Radon is found all over the United States and can appear in pockets even in areas where levels are generally low. Many homes may be affected, depending on local geography and building materials used in construction. In 2005 more residences had radon levels above the EPA reference level than at any other time in history, nearly one home in 15. Click here for a map of radon zones in the US. It is important to remember that radon has been detected in homes in all three zones, so this map should not be used to decide whether your home or school should be tested.

The US Environmental Protection Agency has recommended a level of less then 4 pCi/L (picoCuries of radon per liter of air) in homes, and that all living spaces below the third floor be tested for radon regardless of geographic location. Below is a table taken from the EPA website that shows the relative risk of cancer from exposure to various levels of radon.

Radon Risk If You’ve Never Smoked

Radon Level

If 1,000 people who never smoked were exposed to this level over a lifetime*…

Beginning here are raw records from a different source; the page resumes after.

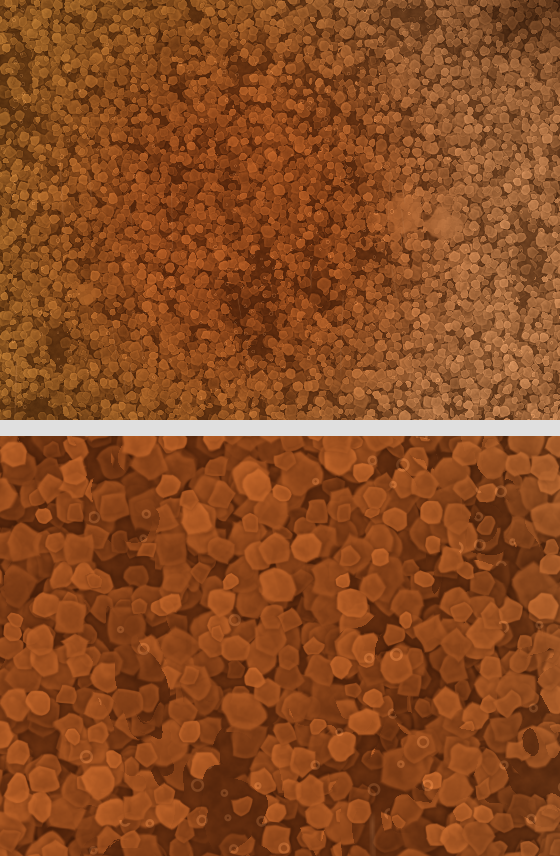
Top, the full canvas; bottom, a detail of the centre.
This texture is drawn by a WebGL 1 fragment shader. Its source:

```glsl
precision highp float;
// Damp orange-brown sand grains pressed behind scratched glass.
uniform vec2 u_resolution;

#define GRAIN_SIZE 0.0265
#define GRAIN_LAYERS 6
#define GRAIN_OPACITY 0.86
#define GAP_SHADE 0.62
#define TOP_SHADE 1.09
#define SCRATCH_COUNT 22
#define SCRATCH_OPACITY 0.30
#define BUBBLE_CELL 0.022
#define CENTRE_TINT vec3(0.595, 0.295, 0.110)
#define LEFT_TINT vec3(0.590, 0.365, 0.140)
#define RIGHT_TINT vec3(0.640, 0.410, 0.235)

float hash(vec2 p) {
  vec3 q = fract(vec3(p.xyx) * 0.1031);
  q += dot(q, q.yzx + 33.33);
  return fract((q.x + q.y) * q.z);
}

vec2 hash2(vec2 p) {
  return vec2(hash(p), hash(p + 57.3));
}

float noise(vec2 p) {
  vec2 i = floor(p), f = fract(p);
  f = f * f * (3.0 - 2.0 * f);
  return mix(mix(hash(i), hash(i + vec2(1.0, 0.0)), f.x),
             mix(hash(i + vec2(0.0, 1.0)), hash(i + vec2(1.0, 1.0)), f.x), f.y);
}

float fbm(vec2 p) {
  float sum = 0.0, gain = 0.5;
  for (int i = 0; i < 4; i++) {
    sum += gain * noise(p);
    p = p * 2.07 + 13.7;
    gain *= 0.5;
  }
  return sum;
}

// Radius measure of a rounded polygon with random side count and turn
float pebble(vec2 d, float seed) {
  float sector = 6.2832 / (4.0 + floor(seed * 4.0));
  float angle = atan(d.y, d.x + 1e-5) + seed * 40.0;
  float facet = cos(floor(0.5 + angle / sector) * sector - angle);
  return length(d) * mix(1.0, facet, 0.7);
}

// One sheet of scattered grains laid over the shade below
float grainLayer(float shade, vec2 p, float layer, float openness) {
  float depth = layer / float(GRAIN_LAYERS - 1);
  float size = GRAIN_SIZE * (0.82 + 0.38 * hash(vec2(layer, 9.0)));
  vec2 g = p / size + layer * 17.37 + 40.0;
  g += 0.22 * (vec2(noise(g * 2.3), noise(g * 2.3 + 31.0)) - 0.5);
  vec2 cell = floor(g);
  for (int y = -1; y <= 1; y++) {
    for (int x = -1; x <= 1; x++) {
      vec2 id = cell + vec2(float(x), float(y));
      vec2 rnd = hash2(id + layer * 71.0);
      float seed = hash(id + 113.0 + layer * 5.0);
      float present = step(rnd.x, 0.66 - openness * (0.25 + 0.65 * depth));
      vec2 d = g - id - 0.15 - 0.7 * hash2(id + 211.0 + layer);
      float radius = mix(0.26, 0.57, rnd.y);
      float r = pebble(d, seed) / radius;
      float cover = smoothstep(1.03, 0.84, r) * present;
      float shadow = smoothstep(1.35, 0.9, r) * present;
      float rim = smoothstep(0.5, 0.8, r) * smoothstep(1.0, 0.82, r);
      float glint = smoothstep(0.4, 0.0, length(d / radius - vec2(-0.25, 0.35)));
      float tone = mix(0.74, TOP_SHADE, depth) + 0.24 * (seed - 0.5);
      tone += 0.05 * dot(d, vec2(-0.5, 0.85)) / radius;
      tone += 0.10 * rim + 0.06 * glint * rnd.y - 0.03;
      shade *= 1.0 - 0.09 * shadow;
      shade = mix(shade, tone, cover * GRAIN_OPACITY);
    }
  }
  return shade;
}

// Coverage of a large pale lump with an uneven outline
float lump(vec2 p, vec2 centre, float radius, float seed) {
  vec2 d = p - centre + radius * 0.6 * (vec2(noise(p * 45.0), noise(p * 45.0 + 20.0)) - 0.5);
  return smoothstep(1.0, 0.86, pebble(d, seed) / radius);
}

// Fine, slightly leaning streaks with faded ends
float scratches(vec2 p, float aspect) {
  float sum = 0.0;
  for (int i = 0; i < SCRATCH_COUNT; i++) {
    vec2 id = vec2(float(i) * 3.7, 5.0);
    vec2 a = hash2(id), b = hash2(id + 19.0);
    float halfLength = mix(0.03, 0.14, b.x * b.x);
    float along = p.y - mix(0.06, 0.72, a.y);
    float lean = mix(-0.18, 0.04, b.y);
    float across = p.x - a.x * aspect * 0.82 - lean * along - 0.15 * along * along;
    float width = mix(0.0012, 0.0034, hash(id + 41.0));
    float line = smoothstep(width, width * 0.25, abs(across));
    float ends = smoothstep(halfLength, halfLength * 0.6, abs(along));
    float wear = 0.35 + 0.65 * noise(vec2(across * 900.0 + 50.0, p.y * 45.0));
    sum = max(sum, line * ends * wear);
  }
  return sum;
}

// Tiny bright rings, commonest over the dark hollows
float bubbles(vec2 p, float openness) {
  vec2 g = p / BUBBLE_CELL, id = floor(g);
  float radius = mix(0.08, 0.2, hash(id + 7.0));
  float r = length(fract(g) - 0.25 - 0.5 * hash2(id + 3.0));
  float ring = smoothstep(0.07, 0.02, abs(r - radius));
  return ring * step(hash(id + 29.0), 0.05 + 0.45 * openness);
}

void main() {
  vec2 p = gl_FragCoord.xy / u_resolution.y;
  float aspect = u_resolution.x / u_resolution.y;
  vec2 uv = vec2(p.x / aspect, p.y);

  // Lighting drifts from olive through orange to pale beige
  vec3 side = mix(LEFT_TINT, RIGHT_TINT, smoothstep(0.3, 0.8, uv.x));
  float spread = length((uv - vec2(0.43, 0.47)) * vec2(1.0, 0.7));
  vec3 tint = mix(CENTRE_TINT, side, smoothstep(0.12, 0.5, spread));

  // Grains stacked from the deep hollows upward
  float openness = smoothstep(0.52, 0.76, fbm(p * vec2(7.0, 5.0) + 4.0));
  float shade = GAP_SHADE + 0.16 * (fbm(p * 70.0) - 0.5);
  for (int i = 0; i < GRAIN_LAYERS; i++) {
    shade = grainLayer(shade, p, float(i), openness);
  }
  shade += 0.14 * (fbm(p * 130.0) - 0.47) + 0.16 * (fbm(p * 5.0 + 30.0) - 0.47);
  shade *= 1.0 + 0.12 * smoothstep(0.55, 1.0, uv.x) * (0.75 - uv.y);
  shade *= 1.0 - 0.28 * smoothstep(0.28, 0.0, length(uv - vec2(1.0, 1.0)));

  // A few bigger lumps
  float lumps = lump(p, vec2(0.965, 0.495), 0.046, 0.62);
  lumps = max(lumps, lump(p, vec2(1.055, 0.465), 0.040, 0.10));
  lumps = max(lumps, lump(p, vec2(0.205, 0.302), 0.025, 0.40));
  shade = mix(shade, 1.12 + 0.25 * (fbm(p * 50.0) - 0.5), lumps * 0.8);

  // Darker sand is also redder
  vec3 color = tint * pow(vec3(max(shade, 0.2)), vec3(1.0, 1.2, 1.55));
  color = mix(color, vec3(0.74, 0.50, 0.32), scratches(p, aspect) * SCRATCH_OPACITY);
  color += vec3(0.13, 0.10, 0.07) * bubbles(p, openness);
  gl_FragColor = vec4(clamp(color, 0.0, 1.0), 1.0);
}
```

The risk of cancer from radon exposure compares to**…

WHAT TO DO:

20 pCi/L

About 36 people could get lung cancer

35 times the risk of drowning

Fix your home

10 pCi/L

About 18 people could get lung cancer

20 times the risk of dying in a home fire

Fix your home

8 pCi/L

About 15 people could get lung cancer

4 times the risk of dying in a fall

Fix your home

4 pCi/L

About 7 people could get lung cancer

The risk of dying in a car crash

Fix your home

2 pCi/L

About 4 persons could get lung cancer

The risk of dying from poison

Consider fixing between 2 and 4 pCi/L

1.3 pCi/L

About 2 people could get lung cancer

(Average indoor radon level)

(Reducing radon levels below
2 pCi/L is difficult.)

0.4 pCi/L

(Average outdoor radon level)

Note: If you are a former smoker, your risk may be higher.
* Lifetime risk of lung cancer deaths from EPA Assessment of Risks from Radon in Homes (EPA 402-R-03-003).
** Comparison data calculated using the Centers for Disease Control and Prevention’s 1999-2001 National Center for Injury Prevention and Control Reports.

 What can you do?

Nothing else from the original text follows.